Original URL: http://www.theregister.co.uk/2011/10/05/belgian_piratebay_ban/

Belgian telcos ordered to blockade Pirate Bay

Court rules ISPs must cut access to torrent site

By Jan Libbenga

Posted in Security, 5th October 2011 09:36 GMT

The Belgian Anti-Piracy Federation (BAF) has urged all Belgian ISPs to block freetard site The Pirate Bay after a higher Antwerp court ordered Belgian cable company Telenet and telco Belgacom to make the site inaccessible to their subscribers.

The banning order comes after an Antwerp Commercial Court last year believed such a measure was "disproportionate".

In 2010 BAF took Telenet and Belgacom to court after lengthy negotiations fell through. BAF believed that many Belgian films, TV shows and albums of Belgian artists were offered unlawfully for download online alongside international titles.

"It is the government’s responsibility to protect the legal economy and to enforce the law, also on the internet," managing director Christophe Van Mechelen said in a statement.

"Our entertainment industry needs to be protected from incurring further losses caused by illegal downloading and sharing."

The Antwerp Court of Appeal has now overruled the decision of the Commercial Court and ordered Belgacom and Telenet to initiate DNS blockades of at least 11 domains related to The Pirate Bay, the infamous bittorrent site.

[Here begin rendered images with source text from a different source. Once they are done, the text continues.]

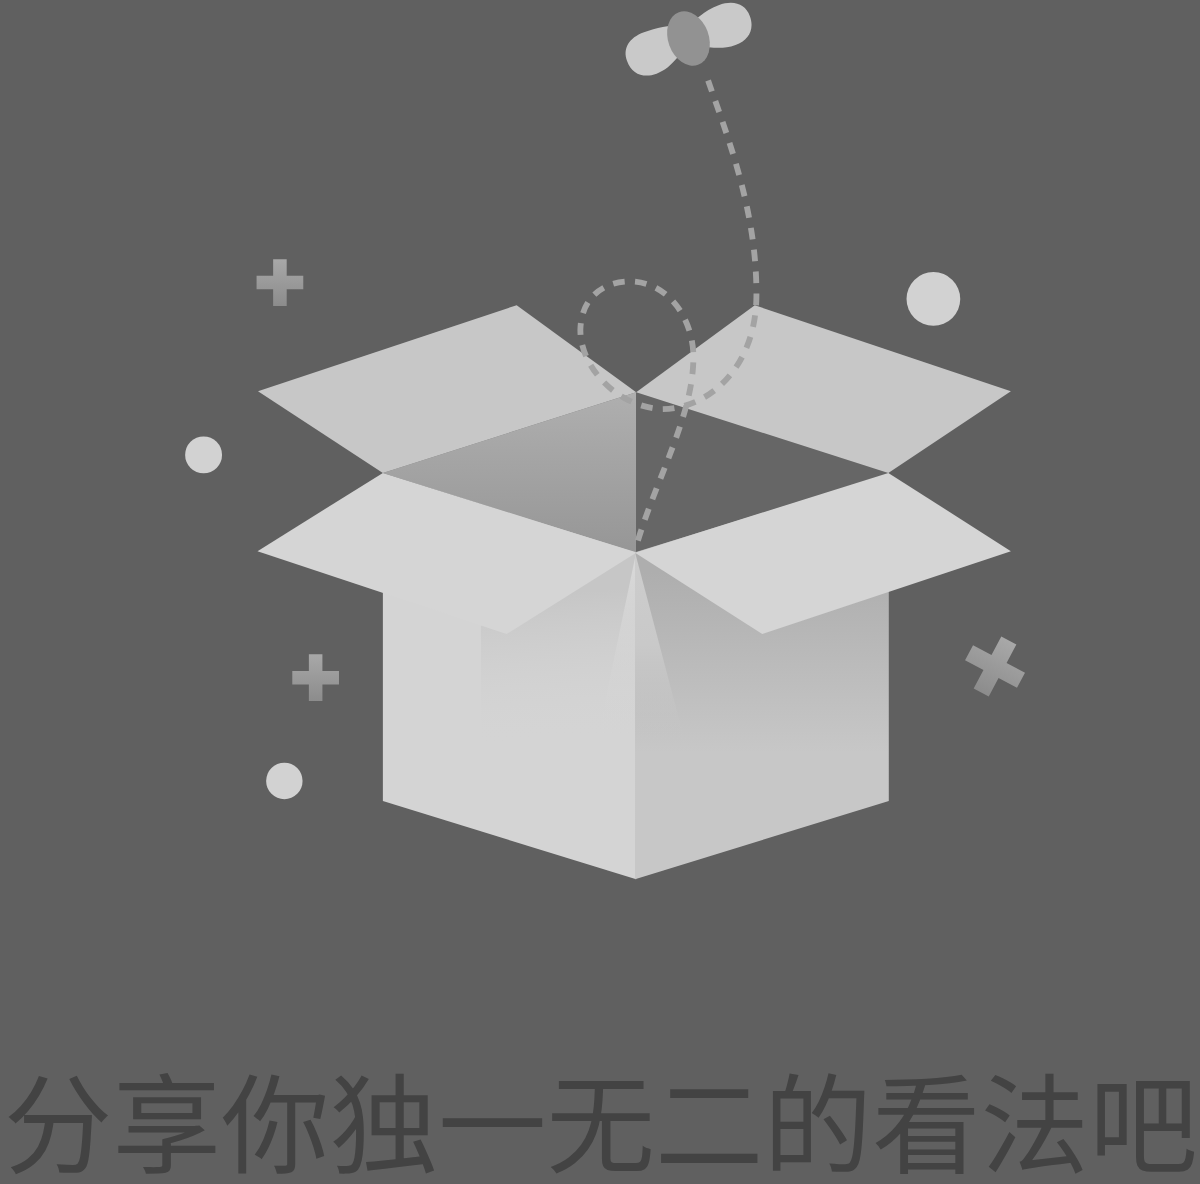
<!DOCTYPE html>
<html lang="zh-CN">
<head>
<meta charset="utf-8">
<title>分享你独一无二的看法吧</title>
<link rel="stylesheet" href="https://fonts.googleapis.com/css2?family=Noto+Sans+SC:wght@400&amp;display=swap">
<style>
  :root {
    --ground: #606060;
    --caption: #434343;
    --flap-back: #c7c7c7;
    --flap-front: #d5d5d5;
    --side-left: #d4d4d4;
    --inside-dark: #666666;
    --trail: #a3a3a3;
    --wing: #c9c9c9;
    --bug-body: #929292;
    --dot: #d2d2d2;
  }
  * { box-sizing: border-box; margin: 0; padding: 0; }
  html, body { width: 1200px; height: 1184px; overflow: hidden; background: var(--ground); }
  .empty-state { position: relative; width: 1200px; height: 1184px; overflow: hidden; background: var(--ground); }
  .illustration { position: absolute; inset: 0; display: block; width: 1200px; height: 1184px; }
  .caption {
    position: absolute; left: 4px; top: 1064px;
    font: 400 108.5px/108px "Noto Sans SC", "PingFang SC", "Microsoft YaHei", sans-serif;
    color: var(--caption); white-space: nowrap;
  }
  .flap-back { fill: var(--flap-back); }
  .flap-front { fill: var(--flap-front); }
  .side-left { fill: var(--side-left); }
  .inside-dark { fill: var(--inside-dark); }
  .trail { fill: none; stroke: var(--trail); stroke-width: 2.5; stroke-dasharray: 5 4.4; }
  .wing { fill: var(--wing); }
  .bug-body { fill: var(--bug-body); }
  .dot { fill: var(--dot); }
</style>
</head>
<body>
<main class="empty-state">
  <svg class="illustration" viewBox="0 0 514 507" preserveAspectRatio="none" role="img" aria-label="打开的空纸箱，一只小虫从中飞出">
    <defs>
      <linearGradient id="inside-left" x1="0" y1="0" x2="0" y2="1">
        <stop offset="0" stop-color="#afafaf"/><stop offset="1" stop-color="#969696"/>
      </linearGradient>
      <linearGradient id="side-right" gradientUnits="userSpaceOnUse" x1="0" y1="245" x2="0" y2="322">
        <stop offset="0" stop-color="#aeaeae"/><stop offset="1" stop-color="#c7c7c7"/>
      </linearGradient>
      <linearGradient id="shade-left" gradientUnits="userSpaceOnUse" x1="222" y1="255" x2="226" y2="318">
        <stop offset="0" stop-color="#c6c6c6"/><stop offset="1" stop-color="#d4d4d4" stop-opacity="0"/>
      </linearGradient>
      <linearGradient id="crease-left" gradientUnits="userSpaceOnUse" x1="0" y1="236" x2="0" y2="320">
        <stop offset="0" stop-color="#dadada"/><stop offset="1" stop-color="#d4d4d4" stop-opacity="0"/>
      </linearGradient>
      <linearGradient id="crease-right" gradientUnits="userSpaceOnUse" x1="0" y1="236" x2="0" y2="316">
        <stop offset="0" stop-color="#cdcdcd"/><stop offset=".5" stop-color="#c9c9c9"/><stop offset="1" stop-color="#c7c7c7" stop-opacity="0"/>
      </linearGradient>
      <linearGradient id="plus-tone" x1="0" y1="0" x2="0" y2="1">
        <stop offset="0" stop-color="#a8a8a8"/><stop offset="1" stop-color="#8c8c8c"/>
      </linearGradient>
      <path id="plus" fill="url(#plus-tone)" d="M-2.9-10H2.9V-2.9H10V2.9H2.9V10H-2.9V2.9H-10V-2.9H-2.9Z"/>
    </defs>

    <g id="confetti">
      <circle class="dot" cx="399.8" cy="128" r="11.5"/>
      <circle class="dot" cx="87.2" cy="194.8" r="7.9"/>
      <circle class="dot" cx="121.8" cy="334.4" r="7.8"/>
      <use href="#plus" transform="translate(119.9 121)"/>
      <use href="#plus" transform="translate(135.2 290.2)"/>
      <use href="#plus" transform="translate(426.2 285.4) rotate(28) scale(1.26)"/>
    </g>

    <g id="box">
      <path fill="url(#inside-left)" d="M164 202.5 272.5 168V237Z"/>
      <path class="inside-dark" d="M272.5 168 380.500 202.500 272.500 237Z"/>
      <path class="flap-back" d="M110.500 167.500 221.300 130.700 272.500 168 164 202.500Z"/>
      <path class="flap-back" d="M272.500 168 323.300 130.700 433 167.500 380.500 202.500Z"/>
      <path class="side-left" d="M164 203 272.500 236.500V376.500L164 343Z"/>
      <path fill="url(#shade-left)" d="M206 268 272.500 236.500V330H206Z"/>
      <path fill="url(#crease-left)" d="M272.500 236.500V330H253Z"/>
      <path fill="url(#side-right)" d="M272 236.500 380.700 203V343L272 376.500Z"/>
      <path fill="url(#crease-right)" d="M272 236.500 293 316H272Z"/>
      <path class="flap-front" d="M164 202.500 272.500 236.700 217 271.500 110.300 236Z"/>
      <path class="flap-front" d="M380.500 202.500 433 236 326.500 271.500 272 236.700Z"/>
    </g>

    <path class="trail" d="M303.300 34.500C313 62 324.300 92 324 127C323.700 157 304 175 283.500 175.200C263 174 248.300 156 248.600 141C249 127 259 120.300 270.500 120.500C286 121 297 136 297 153C297 178 281 205 272.800 233"/>

    <g id="bug" transform="translate(294.900 16.500) rotate(-20)">
      <path class="wing" d="M0-6C-5-8-11-9-17-9C-24-9-28-5.500-28 0C-28 6-24 9.500-18 9.500C-10 9.500-6 4 0 3Z"/>
      <path class="wing" d="M0-6C6-6 10-9 17-9C24-9 28-5.500 28 0C28 6 24 9.500 18 9.500C10 9.500 6 5 0 4Z"/>
      <ellipse class="bug-body" rx="8.700" ry="12"/>
    </g>
  </svg>
  <h1 class="caption">分享你独一无二的看法吧</h1>
</main>
</body>
</html>
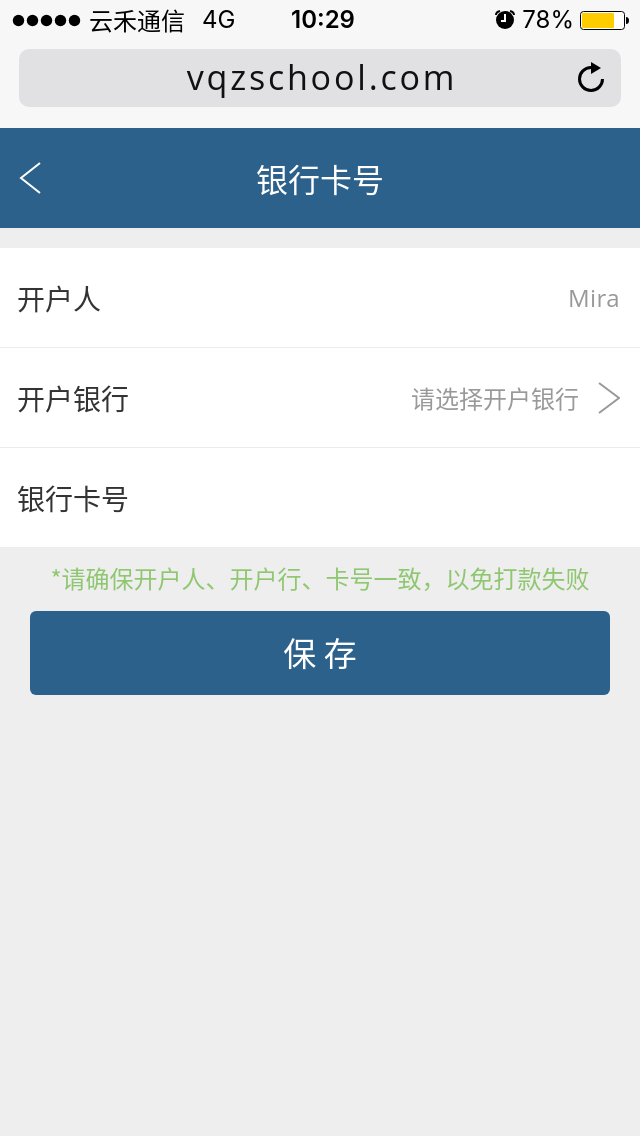
<!DOCTYPE html>
<html lang="zh-CN">
<head>
<meta charset="utf-8">
<title>银行卡号</title>
<style>
:root {
  --brand: #2c618c;
  --page: #eeeeee;
  --chrome: #f7f7f7;
  --address: #e1e1e3;
  --ink: #333333;
  --muted: #999999;
  --hint: #8fc770;
  --battery: #ffcc00;
}
* { box-sizing: border-box; margin: 0; padding: 0; }
html, body { width: 640px; height: 1136px; overflow: hidden; }
body {
  position: relative;
  background: var(--page);
  color: var(--ink);
  font-family: "Noto Sans CJK SC", "Noto Sans", sans-serif;
  font-weight: 350;
}
svg { display: block; }
a { color: inherit; text-decoration: none; }
.browser { position: relative; height: 128px; background: var(--chrome); color: #000; }
.status { position: relative; height: 40px; font-size: 24px; line-height: 40px; white-space: nowrap; }
.status > * { position: absolute; top: 0; }
.signal { left: 0; }
.carrier { left: 89px; }
.network { left: 202px; font-family: Inter, sans-serif; font-weight: 400; }
.time { left: 0; width: 646px; text-align: center; font-family: Inter, sans-serif; font-weight: 600; }
.alarm { left: 494px; }
.charge { right: 66px; font-family: Inter, sans-serif; font-weight: 400; }
.battery { left: 578px; }
.address {
  position: absolute; left: 19px; top: 49px; width: 602px; height: 58px;
  border-radius: 10px; background: var(--address);
  font: 400 34px/56px "Open Sans", "Noto Sans", sans-serif;
  letter-spacing: 2.8px; text-align: center; text-indent: 4px; color: #111;
}
.reload { position: absolute; left: 555px; top: 9px; }
.titlebar { position: relative; height: 100px; background: var(--brand); color: #fff; }
.titlebar h1 { font-size: 32px; line-height: 100px; font-weight: 350; text-align: center; }
.back { position: absolute; left: 16px; top: 30px; }
.fields { margin-top: 20px; background: #fff; }
.field {
  display: flex; justify-content: space-between; align-items: center;
  height: 100px; padding: 0 20px 0 17px; border-bottom: 1px solid #ececec;
}
.field:last-child { height: 99px; border: 0; }
.label { font-size: 28px; line-height: 98px; }
.value { font-size: 24px; color: var(--muted); }
.holder { font-family: "Open Sans", "Noto Sans", sans-serif; font-weight: 400; line-height: 94px; letter-spacing: .4px; }
.picker { display: flex; align-items: center; gap: 19px; line-height: 98px; }
.hint { height: 64px; color: var(--hint); font-size: 24px; line-height: 62px; text-align: center; white-space: nowrap; }
.save {
  display: block; width: 580px; height: 84px; margin: 0 30px; border-radius: 6px;
  background: var(--brand); color: #fff; font-size: 33px; line-height: 82px; text-align: center;
}
</style>
</head>
<body>
<header class="browser">
  <div class="status">
    <svg class="signal" width="86" height="40" aria-label="信号">
      <circle cx="18.5" cy="20.5" r="5.7"/><circle cx="32.5" cy="20.5" r="5.7"/><circle cx="46.5" cy="20.5" r="5.7"/><circle cx="60.5" cy="20.5" r="5.7"/><circle cx="74.5" cy="20.5" r="5.7"/>
    </svg>
    <span class="carrier">云禾通信</span>
    <span class="network">4G</span>
    <span class="time">10:29</span>
    <svg class="alarm" width="22" height="40" aria-label="闹钟">
      <circle cx="11" cy="20" r="9"/>
      <path d="M2 15Q2 12 6 11M20 15Q20 12 16 11" fill="none" stroke="#000" stroke-width="2"/>
      <path d="M11 14V21H7" fill="none" stroke="#fff" stroke-width="2"/>
    </svg>
    <span class="charge">78%</span>
    <svg class="battery" width="54" height="40" aria-label="电量">
      <rect x="2.5" y="11.5" width="44" height="18" rx="3" fill="#fff" stroke="#000"/>
      <rect x="4" y="13" width="32" height="15" rx="1" fill="var(--battery)"/>
      <path d="M48 17Q51 17 51 20.500T48 24Z"/>
    </svg>
  </div>
  <div class="address">vqzschool.com
    <svg class="reload" width="34" height="40" aria-label="刷新">
      <path d="M17 9.500A11.500 11.500 0 1 0 28.500 21" fill="none" stroke="#000" stroke-width="3"/>
      <path d="M17 4L27 10L17 16Z"/>
    </svg>
  </div>
</header>
<nav class="titlebar">
  <a class="back" href="#" aria-label="返回">
    <svg width="30" height="40" fill="none" stroke="#fff" stroke-width="2"><path d="M24 5L5 20L24 35"/></svg>
  </a>
  <h1>银行卡号</h1>
</nav>
<main>
  <section class="fields">
    <div class="field"><span class="label">开户人</span><span class="value holder">Mira</span></div>
    <a class="field" href="#">
      <span class="label">开户银行</span>
      <span class="value picker">请选择开户银行
        <svg width="22" height="34" fill="none" stroke="#999" stroke-width="2"><path d="M1 2L21 17L1 32"/></svg>
      </span>
    </a>
    <div class="field"><span class="label">银行卡号</span></div>
  </section>
  <p class="hint">*请确保开户人、开户行、卡号一致，以免打款失败</p>
  <a class="save" href="#">保 存</a>
</main>
</body>
</html>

Telenet and Belgacom represent over 80 per cent of the Belgian broadband internet market.

Non-profit Belgian advocacy group NURPA was quoted as saying the decision sets a "dangerous precedent" for blocking of content by internet service providers in Belgium and abroad.

Until recently, only a district court in Hamburg had ordered a German ISP to unplug access to the site or see its staff face two years in prison or a $250,000 fine for each example of copyright infringement found.

However, in the Netherlands a lower court last year decided that cable operator Ziggo and KPN-owned ISP XS4ALL do not have to block The Pirate Bay as was requested by Dutch lobby group BREIN. The court believed blocking the entire site was "unjustified" since ISPs can't be held liable for the actions of individual users. ®